Start of Supplied records
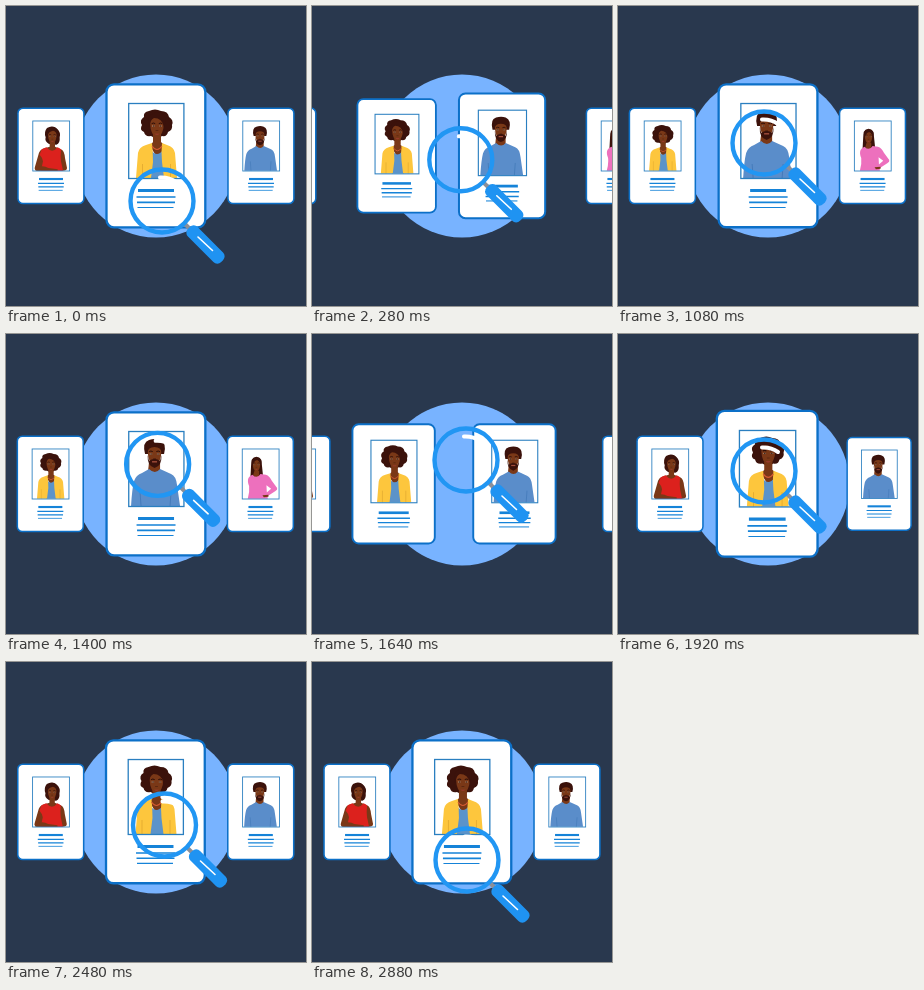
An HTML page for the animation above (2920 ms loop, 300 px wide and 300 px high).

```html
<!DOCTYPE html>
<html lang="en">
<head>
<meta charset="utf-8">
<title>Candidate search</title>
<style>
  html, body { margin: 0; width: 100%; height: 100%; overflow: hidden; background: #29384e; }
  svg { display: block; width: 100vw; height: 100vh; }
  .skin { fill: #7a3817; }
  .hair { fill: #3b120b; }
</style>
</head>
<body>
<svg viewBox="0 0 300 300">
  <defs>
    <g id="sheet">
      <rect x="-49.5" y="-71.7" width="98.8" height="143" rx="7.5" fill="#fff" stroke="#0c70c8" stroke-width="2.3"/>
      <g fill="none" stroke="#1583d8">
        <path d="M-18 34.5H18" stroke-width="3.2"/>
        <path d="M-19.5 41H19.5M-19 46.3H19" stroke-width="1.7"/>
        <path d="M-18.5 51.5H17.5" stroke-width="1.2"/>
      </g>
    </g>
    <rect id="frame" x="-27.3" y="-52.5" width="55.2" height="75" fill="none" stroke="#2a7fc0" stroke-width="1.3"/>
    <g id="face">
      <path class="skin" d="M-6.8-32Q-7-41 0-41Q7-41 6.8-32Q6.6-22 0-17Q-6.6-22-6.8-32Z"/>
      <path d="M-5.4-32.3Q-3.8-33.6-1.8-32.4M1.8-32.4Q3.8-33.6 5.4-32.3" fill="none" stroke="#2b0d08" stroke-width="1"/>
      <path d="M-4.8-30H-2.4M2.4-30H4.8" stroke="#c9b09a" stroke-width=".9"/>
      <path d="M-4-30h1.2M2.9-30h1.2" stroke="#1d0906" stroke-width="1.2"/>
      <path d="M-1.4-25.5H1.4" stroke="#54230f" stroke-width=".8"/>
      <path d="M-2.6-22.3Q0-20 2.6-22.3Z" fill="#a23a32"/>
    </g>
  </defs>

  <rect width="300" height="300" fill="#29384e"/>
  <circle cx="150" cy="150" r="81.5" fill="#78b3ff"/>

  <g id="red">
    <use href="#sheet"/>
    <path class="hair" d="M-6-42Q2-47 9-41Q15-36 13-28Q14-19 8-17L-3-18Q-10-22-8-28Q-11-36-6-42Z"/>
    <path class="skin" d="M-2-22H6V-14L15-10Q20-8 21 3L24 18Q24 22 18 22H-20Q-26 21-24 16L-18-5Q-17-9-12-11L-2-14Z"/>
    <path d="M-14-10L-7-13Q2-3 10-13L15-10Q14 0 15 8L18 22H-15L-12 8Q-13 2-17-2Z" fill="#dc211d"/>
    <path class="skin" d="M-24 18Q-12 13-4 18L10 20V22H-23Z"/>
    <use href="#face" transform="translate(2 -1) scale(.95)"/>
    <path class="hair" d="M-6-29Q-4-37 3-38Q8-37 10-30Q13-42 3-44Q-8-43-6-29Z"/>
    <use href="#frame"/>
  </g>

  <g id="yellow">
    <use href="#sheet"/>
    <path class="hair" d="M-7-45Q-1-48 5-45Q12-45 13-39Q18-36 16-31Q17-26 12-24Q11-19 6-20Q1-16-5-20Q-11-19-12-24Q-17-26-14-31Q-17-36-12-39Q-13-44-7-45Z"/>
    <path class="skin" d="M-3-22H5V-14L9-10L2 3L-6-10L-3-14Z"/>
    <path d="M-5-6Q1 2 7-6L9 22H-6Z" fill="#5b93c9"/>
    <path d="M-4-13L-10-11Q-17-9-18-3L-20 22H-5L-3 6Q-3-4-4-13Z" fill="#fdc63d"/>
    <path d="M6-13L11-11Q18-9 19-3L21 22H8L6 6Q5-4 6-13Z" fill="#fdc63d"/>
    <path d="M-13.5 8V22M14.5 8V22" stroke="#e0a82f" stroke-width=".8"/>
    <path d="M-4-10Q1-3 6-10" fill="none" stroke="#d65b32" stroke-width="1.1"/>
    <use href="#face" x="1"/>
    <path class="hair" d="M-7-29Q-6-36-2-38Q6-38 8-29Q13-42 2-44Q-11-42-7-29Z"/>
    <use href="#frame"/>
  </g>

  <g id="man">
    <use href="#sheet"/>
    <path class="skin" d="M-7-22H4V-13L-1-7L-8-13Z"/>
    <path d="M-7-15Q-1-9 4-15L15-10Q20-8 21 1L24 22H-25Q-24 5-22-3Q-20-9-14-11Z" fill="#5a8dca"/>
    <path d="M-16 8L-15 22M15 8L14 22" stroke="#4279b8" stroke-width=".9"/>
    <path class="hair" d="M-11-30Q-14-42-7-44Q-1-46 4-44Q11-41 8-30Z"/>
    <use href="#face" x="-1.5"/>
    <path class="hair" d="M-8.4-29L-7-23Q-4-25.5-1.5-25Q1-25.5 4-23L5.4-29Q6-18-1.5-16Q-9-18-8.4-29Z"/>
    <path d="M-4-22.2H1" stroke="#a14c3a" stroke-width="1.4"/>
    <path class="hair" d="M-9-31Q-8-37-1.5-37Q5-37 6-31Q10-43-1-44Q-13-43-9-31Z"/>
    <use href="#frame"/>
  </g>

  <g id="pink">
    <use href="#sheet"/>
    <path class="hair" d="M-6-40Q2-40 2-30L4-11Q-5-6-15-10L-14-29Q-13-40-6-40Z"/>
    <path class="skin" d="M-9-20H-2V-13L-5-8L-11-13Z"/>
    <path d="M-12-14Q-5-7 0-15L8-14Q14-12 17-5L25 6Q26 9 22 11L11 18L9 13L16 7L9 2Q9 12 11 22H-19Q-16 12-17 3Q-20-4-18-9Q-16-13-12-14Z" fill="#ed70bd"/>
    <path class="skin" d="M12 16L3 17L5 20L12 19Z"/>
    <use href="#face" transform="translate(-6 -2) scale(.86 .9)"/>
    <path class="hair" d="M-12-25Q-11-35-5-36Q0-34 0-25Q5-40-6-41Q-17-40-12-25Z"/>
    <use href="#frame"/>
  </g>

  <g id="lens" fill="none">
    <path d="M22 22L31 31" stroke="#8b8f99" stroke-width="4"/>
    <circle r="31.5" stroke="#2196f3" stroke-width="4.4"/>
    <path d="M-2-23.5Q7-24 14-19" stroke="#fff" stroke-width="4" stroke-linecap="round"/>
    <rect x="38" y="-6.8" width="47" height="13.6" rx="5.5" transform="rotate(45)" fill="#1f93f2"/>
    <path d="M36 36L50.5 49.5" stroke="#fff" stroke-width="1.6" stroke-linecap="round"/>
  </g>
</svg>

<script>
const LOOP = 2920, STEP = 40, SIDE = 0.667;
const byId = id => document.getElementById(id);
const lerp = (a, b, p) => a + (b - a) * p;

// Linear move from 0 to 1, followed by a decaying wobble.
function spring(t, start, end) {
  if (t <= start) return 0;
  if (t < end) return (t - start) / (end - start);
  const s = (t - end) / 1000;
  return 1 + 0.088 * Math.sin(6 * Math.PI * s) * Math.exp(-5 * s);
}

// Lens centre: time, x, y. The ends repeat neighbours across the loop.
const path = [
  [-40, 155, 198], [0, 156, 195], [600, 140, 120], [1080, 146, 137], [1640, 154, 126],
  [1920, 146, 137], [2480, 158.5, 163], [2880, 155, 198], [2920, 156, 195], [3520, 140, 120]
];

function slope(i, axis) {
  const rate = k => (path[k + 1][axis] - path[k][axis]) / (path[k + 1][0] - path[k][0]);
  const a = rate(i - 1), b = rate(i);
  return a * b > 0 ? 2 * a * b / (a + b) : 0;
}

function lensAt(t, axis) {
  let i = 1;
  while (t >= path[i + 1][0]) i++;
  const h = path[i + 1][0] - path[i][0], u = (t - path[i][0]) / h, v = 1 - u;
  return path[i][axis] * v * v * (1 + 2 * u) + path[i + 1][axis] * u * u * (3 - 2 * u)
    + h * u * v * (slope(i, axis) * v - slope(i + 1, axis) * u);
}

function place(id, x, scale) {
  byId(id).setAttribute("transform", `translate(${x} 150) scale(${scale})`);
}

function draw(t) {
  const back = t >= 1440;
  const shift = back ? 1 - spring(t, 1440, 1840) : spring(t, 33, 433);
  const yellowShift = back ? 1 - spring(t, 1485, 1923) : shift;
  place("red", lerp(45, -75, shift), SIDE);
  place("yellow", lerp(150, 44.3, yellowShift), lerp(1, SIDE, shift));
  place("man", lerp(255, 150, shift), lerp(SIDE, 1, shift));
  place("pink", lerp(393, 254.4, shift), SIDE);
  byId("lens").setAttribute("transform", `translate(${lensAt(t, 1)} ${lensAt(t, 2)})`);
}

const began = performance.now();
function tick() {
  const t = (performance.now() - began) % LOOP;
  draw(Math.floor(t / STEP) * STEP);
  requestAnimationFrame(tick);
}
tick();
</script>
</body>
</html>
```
End of Supplied records
**Work item:** Out of the entries, pull every line that mentions "hair".

**Written solution:**
  .hair { fill: #3b120b; }
    <path class="hair" d="M-6-42Q2-47 9-41Q15-36 13-28Q14-19 8-17L-3-18Q-10-22-8-28Q-11-36-6-42Z"/>
    <path class="hair" d="M-6-29Q-4-37 3-38Q8-37 10-30Q13-42 3-44Q-8-43-6-29Z"/>
    <path class="hair" d="M-7-45Q-1-48 5-45Q12-45 13-39Q18-36 16-31Q17-26 12-24Q11-19 6-20Q1-16-5-20Q-11-19-12-24Q-17-26-14-31Q-17-36-12-39Q-13-44-7-45Z"/>
    <path class="hair" d="M-7-29Q-6-36-2-38Q6-38 8-29Q13-42 2-44Q-11-42-7-29Z"/>
    <path class="hair" d="M-11-30Q-14-42-7-44Q-1-46 4-44Q11-41 8-30Z"/>
    <path class="hair" d="M-8.4-29L-7-23Q-4-25.5-1.5-25Q1-25.5 4-23L5.4-29Q6-18-1.5-16Q-9-18-8.4-29Z"/>
    <path class="hair" d="M-9-31Q-8-37-1.5-37Q5-37 6-31Q10-43-1-44Q-13-43-9-31Z"/>
    <path class="hair" d="M-6-40Q2-40 2-30L4-11Q-5-6-15-10L-14-29Q-13-40-6-40Z"/>
    <path class="hair" d="M-12-25Q-11-35-5-36Q0-34 0-25Q5-40-6-41Q-17-40-12-25Z"/>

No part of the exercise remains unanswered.